**REQUIREMENT:** Each line of the listing that includes the string "none" needs to be located and copied.

**INPUT FOR THIS TASK:**

■ ■ ■ ■

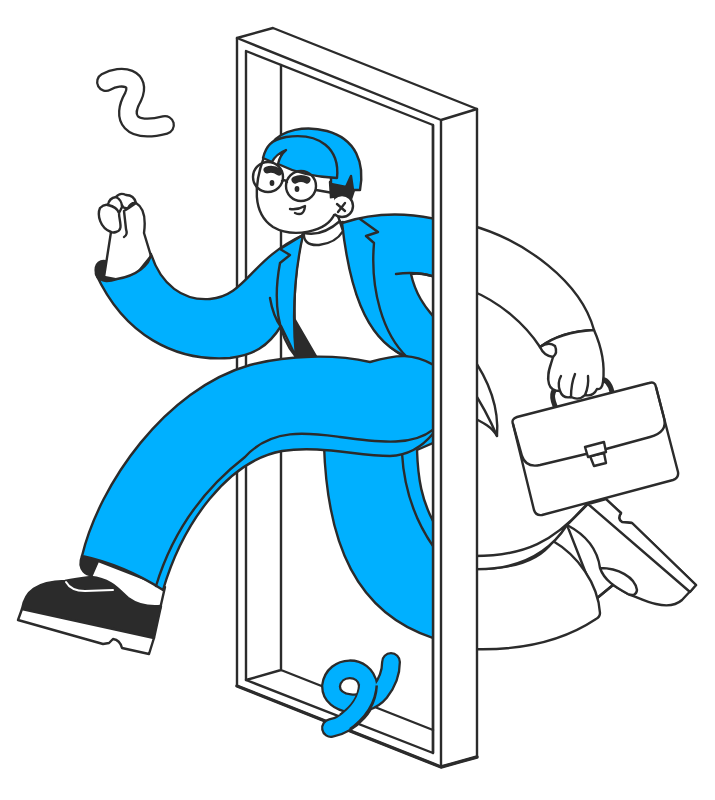
<!DOCTYPE html>
<html lang="en">
<head>
<meta charset="utf-8">
<title>Stepping through the door</title>
<style>
:root { --ink: #2b2b2b; --blue: #00b0ff; --paper: #ffffff; }
html, body { margin: 0; background: var(--paper); overflow: hidden; }
svg { display: block; width: 715px; height: 800px; }
.art { fill: none; stroke: var(--ink); stroke-width: 2.4; stroke-linejoin: round; stroke-linecap: round; }
.white { fill: var(--paper); }
.blue { fill: var(--blue); }
.dark { fill: var(--ink); }
.brow { stroke-width: 7; }
.handle { stroke-width: 5; }
.tube-edge { stroke-width: 20; }
.tube-white { stroke: var(--paper); stroke-width: 15.4; }
.tube-blue { stroke: var(--blue); stroke-width: 15.4; }
.butt { stroke-linecap: butt; }
.plain { stroke: none; }
</style>
</head>
<body>
<svg viewBox="0 0 715 800" role="img" aria-label="Man in a blue suit striding through a door frame with a briefcase">
<defs>
  <clipPath id="doorway"><rect width="433" height="800"/></clipPath>
</defs>
<g class="art">

  <g id="rear-shoe" class="white">
    <path d="M567 525L588 504L606 500L621 513Q617 519 622 522L632 523L696 585L682 600Q673 608 656 604C646 602 637 597 628 594L613 585L596 599Z"/>
    <path d="M588 504L606 499L621 513Q617 519 622 522L632 523L696 585L690 592Z"/>
    <path d="M567 525C590 537 598 553 600 568C604 580 615 587 628 594Q636 597 637 590C635 577 618 568 600 568"/>
    <path d="M613 585L596 599"/>
  </g>

  <g id="rear-leg">
    <path class="white" d="M470 569C515 570 541 559 553 541C577 555 598 583 600 613Q600 617 596 619C563 641 520 651 470 649Z"/>
    <path class="white" d="M470 556C525 557 555 541 588 503L567 525C549 553 520 571 470 569"/>
  </g>

  <g id="coat-tail">
    <path class="white" d="M470 354C489 380 499 409 497 436C492 427 484 423 470 416Z"/>
    <path d="M470 386Q486 410 497 436"/>
  </g>

  <g id="rear-arm">
    <path class="white" d="M470 225C525 240 581 282 594 330Q562 331 540 347C525 324 500 302 470 290Z"/>
  </g>

  <g id="briefcase">
    <path class="handle" d="M555 406C550 394 553 388 562 386L600 379Q609 379 612 392"/>
    <path class="white" d="M517 417L649 383Q655 381 656 387L678 472Q679 478 673 480L542 515Q536 516 534 510L513 424Q511 419 517 417Z"/>
    <path d="M513 424L522 456Q526 468 540 465L586 454M606 449L650 437Q668 432 664 418L656 387"/>
    <path class="white" d="M590 456L604 453L606 463L594 466Z"/>
    <path class="white" d="M585 447L604 442L606 452L588 457Z"/>
  </g>

  <g id="rear-hand">
    <path class="white" d="M594 330C602 348 605 366 603 382Q602 390 597 389Q593 397 585 395Q579 401 571 397Q563 399 560 391Q551 391 549 384C546 374 551 365 553 357Q544 356 540 347Q560 332 594 330Z"/>
    <path d="M553 357Q558 353 555 346Q549 341 540 347M560 391Q557 383 561 376M571 397Q571 384 575 374M585 395Q589 386 588 376"/>
  </g>

  <g id="door-frame">
    <path class="white" d="M237 38L273 28L477 109V757L441 767L237 686Z"/>
    <path d="M237 38L441 120V767M441 120L477 109"/>
    <path d="M246 51L433 125V753L246 680Z"/>
    <path d="M281 65V670L246 680M281 670L433 730"/>
    <path stroke-width="3.4" d="M237 686L441 767L477 757"/>
  </g>

  <g id="man" clip-path="url(#doorway)">
    <g id="trailing-leg">
      <path class="blue" d="M324 445C327 540 354 616 440 640V430Z"/>
      <path class="white" d="M417 450C418 480 422 500 433 521H440V440Z"/>
      <path d="M402 453C404 490 415 521 435 549"/>
    </g>

    <g id="shirt">
      <path class="white" d="M303 233C293 275 292 315 298 362L375 368L405 357C365 335 350 290 343 222Z"/>
      <path class="dark" d="M295 320L317 358L297 359Z"/>
    </g>

    <g id="front-hand">
      <path class="dark" d="M96 274C94 263 101 259 108 262L116 281Q99 285 96 274Z"/>
      <path class="white" d="M104 277L111 232C100 228 97 215 100 208Q104 204 108 205Q109 198 116 197Q120 192 126 195Q134 195 136 203C143 207 146 218 144 233L151 256L130 282Z"/>
      <path d="M108 205Q117 207 119 213C119 221 124 230 116 232Q113 233 111 232M116 197Q122 200 122 207L119 213M136 203Q131 202 128 208Q123 209 122 205M136 203Q129 208 124 211L126 229Q128 235 124 237"/>
    </g>

    <g id="jacket-left">
      <path class="blue" d="M96 274C101 284 111 281 117 279C136 276 150 265 151 254C161 285 183 301 210 299C246 296 250 260 303 235C294 275 292 315 296 357L281 326C268 347 253 355 230 358C175 362 124 335 96 274Z"/>
      <path d="M303 235L280 249L290 255L280 263C273 300 277 335 296 357M270 298Q273 316 281 327"/>
    </g>

    <g id="jacket-right">
      <path class="blue" d="M342 223C372 213 406 212 440 220V369L403 355C364 337 349 285 342 223Z"/>
      <path class="white" d="M411 274C415 292 423 306 440 324V279Q424 272 411 274Z"/>
      <path d="M396 274Q417 271 435 277M360 219L378 232L366 236L374 243C370 290 383 334 407 357"/>
    </g>

    <g id="leading-leg">
      <path class="dark" d="M82 556C77 569 86 578 97 574L105 560Z"/>
      <g id="front-shoe">
        <path class="white" d="M98 561L91 577L120 603L160 609L165 587Z"/>
        <path class="dark" d="M22 609C25 591 36 582 65 581Q75 579 91 577C111 579 119 590 128 598C139 606 151 607 161 606L154 638Z"/>
        <path stroke="#fff" stroke-width="2" style="stroke:var(--paper)" d="M66 582Q71 591 85 591L113 590"/>
        <path class="white" d="M22 609L154 638L149 654L122 648Q120 640 113 639L109 643L103 644L18 620Z"/>
      </g>
      <path class="blue" d="M440 369C414 351 395 355 370 362C335 354 288 355 250 365C165 389 99 485 82 556C110 562 138 574 163 590C183 522 228 461 282 451C320 445 357 456 390 456Q420 455 440 424Z"/>
      <path d="M156 586C173 530 205 488 245 457C272 427 310 433 340 437C382 443 415 446 435 428"/>
    </g>

    <g id="head">
      <path class="white" d="M304 231Q302 246 319 245Q336 243 343 231L336 210Z"/>
      <path class="white" d="M264 157C254 184 252 213 273 227C292 238 327 233 335 213L345 180L320 145Z"/>
      <path d="M304 233Q322 237 340 221"/>
      <path class="dark" d="M330 182L346 186L351 172L355 187L350 202Q341 194 331 198Z"/>
      <circle class="white" cx="342" cy="206" r="11"/>
      <path class="white plain" d="M326 199L334 198L336 213L328 216Z"/>
      <path d="M337 204L345 211M345 203L338 212"/>
      <path class="blue" d="M272 143C282 130 305 125 327 131C356 139 365 163 360 190L353 190L351 176L346 187L331 184L331 177Z"/>
      <path class="blue" d="M263 158C266 146 271 140 286 137C320 132 340 149 337 178C313 177 296 173 278 164Q280 155 286 150Q276 154 272 162Z"/>
      <g id="glasses">
        <circle cx="268" cy="177" r="15"/>
        <circle cx="301" cy="186" r="15"/>
        <path d="M282 181Q285 179 287 182M316 190L333 193"/>
      </g>
      <path class="brow" d="M267 170Q273 168 279 172M295 180Q301 177 307 180"/>
      <ellipse class="dark plain" cx="272" cy="183" rx="2.4" ry="3"/>
      <ellipse class="dark plain" cx="297" cy="189" rx="2.4" ry="3"/>
      <path class="white" d="M290 209Q298 210 305 206Q304 217 295 213"/>
      <path d="M275 188Q270 196 276 198" stroke-width="0"/>
    </g>
  </g>
  <path id="frame-inner-edge" d="M433 125V753"/>

  <g id="white-squiggle">
    <path class="tube-edge" d="M106 82C122 73 142 78 133 97C121 118 130 134 165 125"/>
    <path class="tube-white" d="M106 82C122 73 142 78 133 97C121 118 130 134 165 125"/>
  </g>

  <g id="blue-squiggle">
    <path class="tube-edge" d="M331 728C351 724 370 704 368 685C365 664 334 664 331 686C331 706 365 710 380 692Q391 678 391 662"/>
    <path class="tube-blue" d="M331 728C351 724 370 704 368 685C365 664 334 664 331 686C331 706 365 710 380 692Q391 678 391 662"/>
    <path class="tube-edge butt" d="M345 722Q367 707 368 685"/>
    <path class="tube-blue" d="M342 724Q367 707 368 683"/>
  </g>
</g>
</svg>
</body>
</html>
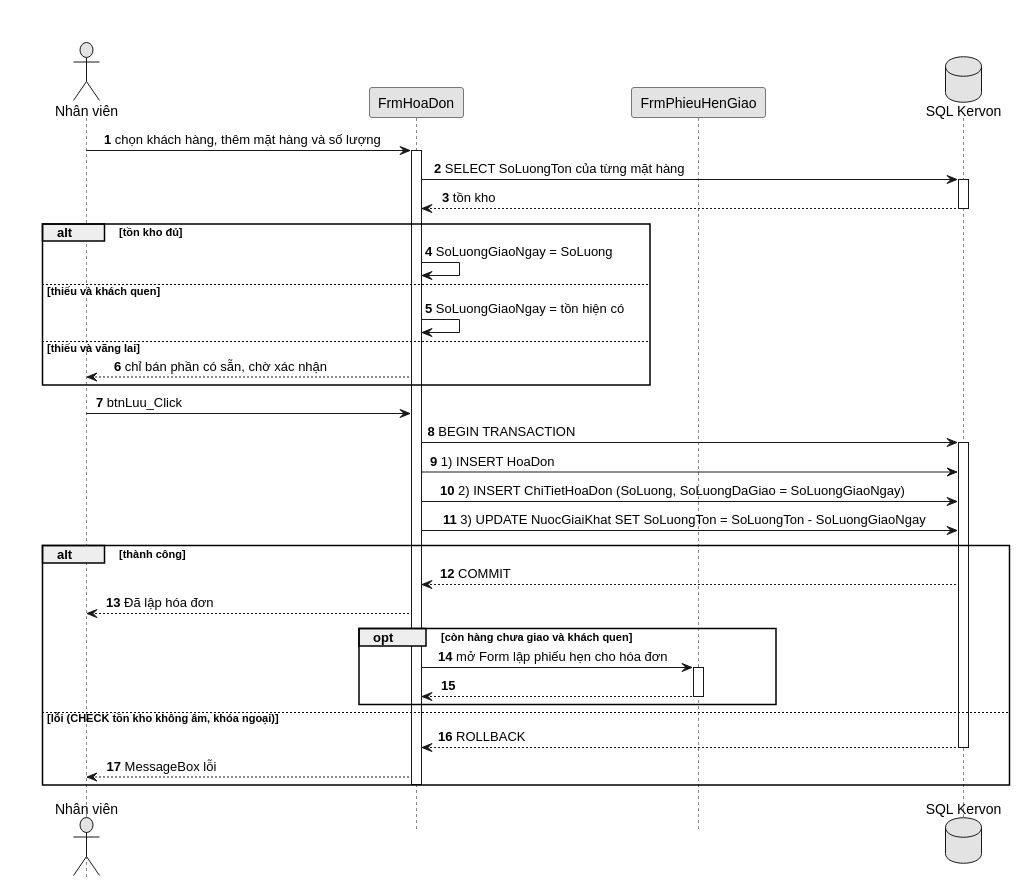
<!DOCTYPE html>
<html lang="vi">
<head>
<meta charset="utf-8">
<title>Sơ đồ tuần tự lập hóa đơn</title>
<style>
:root { --paper: #fff; --ink: #181818; --text: #000; --node: #e2e2f0; --node: #e3e3e3; --tab: #eee; }
* { box-sizing: border-box; margin: 0; padding: 0; }
html, body { width: 1023px; height: 889px; overflow: hidden; background: var(--paper); }
.diagram { position: relative; width: 1023px; height: 889px; overflow: hidden; color: var(--text); font-family: "Liberation Sans", Arial, sans-serif; }
.lines { position: absolute; inset: 0; display: block; }
.diagram p, .participant { position: absolute; left: var(--x); top: var(--y); white-space: nowrap; }
.message, .operator { font-size: 13px; line-height: 16px; }
.operator, .guard { font-weight: 700; }
.guard { font-size: 11px; line-height: 14px; }
.name { font-size: 14px; line-height: 16px; transform: translateX(-50%); }
.participant { display: flex; align-items: center; justify-content: center; width: var(--w); height: 31px; font-size: 14px; background: var(--node); border: 1px solid #777; border-radius: 3px; }
.lifelines { stroke: #555; stroke-width: .7; stroke-dasharray: 3 3; }
.activations { fill: var(--paper); stroke: var(--ink); }
.frames { fill: none; stroke: #000; stroke-width: 1.5; }
.frames .tab { fill: var(--tab); }
.dividers { stroke: #000; stroke-dasharray: 2 2; }
.calls, .self-calls { fill: none; stroke: var(--ink); }
.replies { stroke: var(--ink); stroke-dasharray: 2 2; }
.heads { fill: var(--ink); stroke: var(--ink); }
.symbols { fill: var(--node); stroke: var(--ink); }
</style>
</head>
<body>
<main class="diagram">
<svg class="lines" width="1023" height="889" viewBox="0 0 1023 889" aria-hidden="true">
  <defs>
    <polygon id="head-right" points="0,0 -10,-4 -6,0 -10,4"/>
    <polygon id="head-left" points="0,0 10,-4 6,0 10,4"/>
    <g id="actor">
      <ellipse cx="0" cy="7.5" rx="6.5" ry="7.5"/>
      <path d="M0 15V39M-13 19.5H13M-13 58L0 39L13 58" fill="none"/>
    </g>
    <g id="database">
      <path d="M-18 10C-18 -3 18 -3 18 10V36C18 49 -18 49 -18 36Z"/>
      <path d="M-18 10C-18 23 18 23 18 10" fill="none"/>
    </g>
  </defs>
  <g class="lifelines">
    <line x1="86.5" y1="118" x2="86.5" y2="877"/>
    <line x1="416.5" y1="118" x2="416.5" y2="831"/>
    <line x1="698.5" y1="118" x2="698.5" y2="831"/>
    <line x1="963.5" y1="118" x2="963.5" y2="818"/>
  </g>
  <g class="symbols">
    <use href="#actor" x="86.5" y="42.5"/>
    <use href="#actor" x="86.5" y="817.5"/>
    <use href="#database" x="963.5" y="56.5"/>
    <use href="#database" x="963.5" y="817.5"/>
  </g>
  <g class="activations">
    <rect x="411.5" y="150.5" width="10" height="634"/>
    <rect x="958.5" y="179.5" width="10" height="29"/>
    <rect x="958.5" y="442.5" width="10" height="305"/>
    <rect x="693.5" y="667.5" width="10" height="29"/>
  </g>
  <g class="frames">
    <rect class="tab" x="42.5" y="224" width="62" height="17"/>
    <rect x="42.5" y="224" width="607.5" height="161"/>
    <rect class="tab" x="42.5" y="545.5" width="62" height="17.5"/>
    <rect x="42.5" y="545.5" width="967" height="239.5"/>
    <rect class="tab" x="359" y="628.5" width="67" height="17.5"/>
    <rect x="359" y="628.5" width="417" height="76"/>
  </g>
  <g class="dividers">
    <line x1="42" y1="284.5" x2="650" y2="284.5"/>
    <line x1="42" y1="341.5" x2="650" y2="341.5"/>
    <line x1="42" y1="712.5" x2="1010" y2="712.5"/>
  </g>
  <g class="calls">
    <line x1="86" y1="150.5" x2="406" y2="150.5"/>
    <line x1="421" y1="179.5" x2="953" y2="179.5"/>
    <line x1="86" y1="413.5" x2="406" y2="413.5"/>
    <line x1="421" y1="442.5" x2="953" y2="442.5"/>
    <line x1="421" y1="472" x2="953" y2="472"/>
    <line x1="421" y1="501.5" x2="953" y2="501.5"/>
    <line x1="421" y1="530.5" x2="953" y2="530.5"/>
    <line x1="421" y1="667.5" x2="688" y2="667.5"/>
  </g>
  <g class="self-calls">
    <polyline points="421,262.5 459.5,262.5 459.5,275.5 427,275.5"/>
    <polyline points="421,319.5 459.5,319.5 459.5,332.5 427,332.5"/>
  </g>
  <g class="replies">
    <line x1="426" y1="208.5" x2="963" y2="208.5"/>
    <line x1="91" y1="377" x2="411" y2="377"/>
    <line x1="426" y1="584.5" x2="958" y2="584.5"/>
    <line x1="91" y1="613.5" x2="411" y2="613.5"/>
    <line x1="426" y1="696.5" x2="698" y2="696.5"/>
    <line x1="426" y1="747.5" x2="963" y2="747.5"/>
    <line x1="91" y1="777" x2="411" y2="777"/>
  </g>
  <g class="heads">
    <use href="#head-right" x="410" y="150.5"/>
    <use href="#head-right" x="957" y="179.5"/>
    <use href="#head-left" x="422" y="208.5"/>
    <use href="#head-left" x="422" y="275.5"/>
    <use href="#head-left" x="422" y="332.5"/>
    <use href="#head-left" x="87" y="377"/>
    <use href="#head-right" x="410" y="413.5"/>
    <use href="#head-right" x="957" y="442.5"/>
    <use href="#head-right" x="957" y="472"/>
    <use href="#head-right" x="957" y="501.5"/>
    <use href="#head-right" x="957" y="530.5"/>
    <use href="#head-left" x="422" y="584.5"/>
    <use href="#head-left" x="87" y="613.5"/>
    <use href="#head-right" x="692" y="667.5"/>
    <use href="#head-left" x="422" y="696.5"/>
    <use href="#head-left" x="422" y="747.5"/>
    <use href="#head-left" x="87" y="777"/>
  </g>
</svg>

<p class="name" style="--x:86.5px;--y:103px">Nhân viên</p>
<div class="participant" style="--x:368.5px;--y:87px;--w:95px">FrmHoaDon</div>
<div class="participant" style="--x:631px;--y:87px;--w:135px">FrmPhieuHenGiao</div>
<p class="name" style="--x:963.5px;--y:103px">SQL Kervon</p>

<p class="message" style="--x:104px;--y:132px"><b>1</b> chọn khách hàng, thêm mặt hàng và số lượng</p>
<p class="message" style="--x:434px;--y:161px"><b>2</b> SELECT SoLuongTon của từng mặt hàng</p>
<p class="message" style="--x:442px;--y:190px"><b>3</b> tồn kho</p>

<p class="operator" style="--x:57px;--y:225px">alt</p>
<p class="guard" style="--x:119px;--y:225px">[tồn kho đủ]</p>
<p class="message" style="--x:425px;--y:244px"><b>4</b> SoLuongGiaoNgay = SoLuong</p>
<p class="guard" style="--x:47px;--y:284px">[thiếu và khách quen]</p>
<p class="message" style="--x:425px;--y:301px"><b>5</b> SoLuongGiaoNgay = tồn hiện có</p>
<p class="guard" style="--x:47px;--y:341px">[thiếu và vãng lai]</p>
<p class="message" style="--x:114px;--y:359px"><b>6</b> chỉ bán phần có sẵn, chờ xác nhận</p>

<p class="message" style="--x:96px;--y:395px"><b>7</b> btnLuu_Click</p>
<p class="message" style="--x:427.5px;--y:424px"><b>8</b> BEGIN TRANSACTION</p>
<p class="message" style="--x:430px;--y:454px"><b>9</b> 1) INSERT HoaDon</p>
<p class="message" style="--x:440px;--y:483px"><b>10</b> 2) INSERT ChiTietHoaDon (SoLuong, SoLuongDaGiao = SoLuongGiaoNgay)</p>
<p class="message" style="--x:443px;--y:512px"><b>11</b> 3) UPDATE NuocGiaiKhat SET SoLuongTon = SoLuongTon - SoLuongGiaoNgay</p>

<p class="operator" style="--x:57px;--y:547px">alt</p>
<p class="guard" style="--x:119px;--y:547px">[thành công]</p>
<p class="message" style="--x:440px;--y:566px"><b>12</b> COMMIT</p>
<p class="message" style="--x:106px;--y:595px"><b>13</b> Đã lập hóa đơn</p>
<p class="operator" style="--x:373px;--y:630px">opt</p>
<p class="guard" style="--x:441px;--y:630px">[còn hàng chưa giao và khách quen]</p>
<p class="message" style="--x:438px;--y:649px"><b>14</b> mở Form lập phiếu hẹn cho hóa đơn</p>
<p class="message" style="--x:441px;--y:678px"><b>15</b></p>
<p class="guard" style="--x:47px;--y:711px">[lỗi (CHECK tồn kho không âm, khóa ngoại)]</p>
<p class="message" style="--x:438px;--y:729px"><b>16</b> ROLLBACK</p>
<p class="message" style="--x:106.5px;--y:759px"><b>17</b> MessageBox lỗi</p>

<p class="name" style="--x:86.5px;--y:801px">Nhân viên</p>
<p class="name" style="--x:963.5px;--y:801px">SQL Kervon</p>
</main>
</body>
</html>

■ ■ ■ ■

**EXERCISE OUTPUT:**
.art { fill: none; stroke: var(--ink); stroke-width: 2.4; stroke-linejoin: round; stroke-linecap: round; }
.plain { stroke: none; }
.frames { fill: none; stroke: #000; stroke-width: 1.5; }
.calls, .self-calls { fill: none; stroke: var(--ink); }
      <path d="M0 15V39M-13 19.5H13M-13 58L0 39L13 58" fill="none"/>
      <path d="M-18 10C-18 23 18 23 18 10" fill="none"/>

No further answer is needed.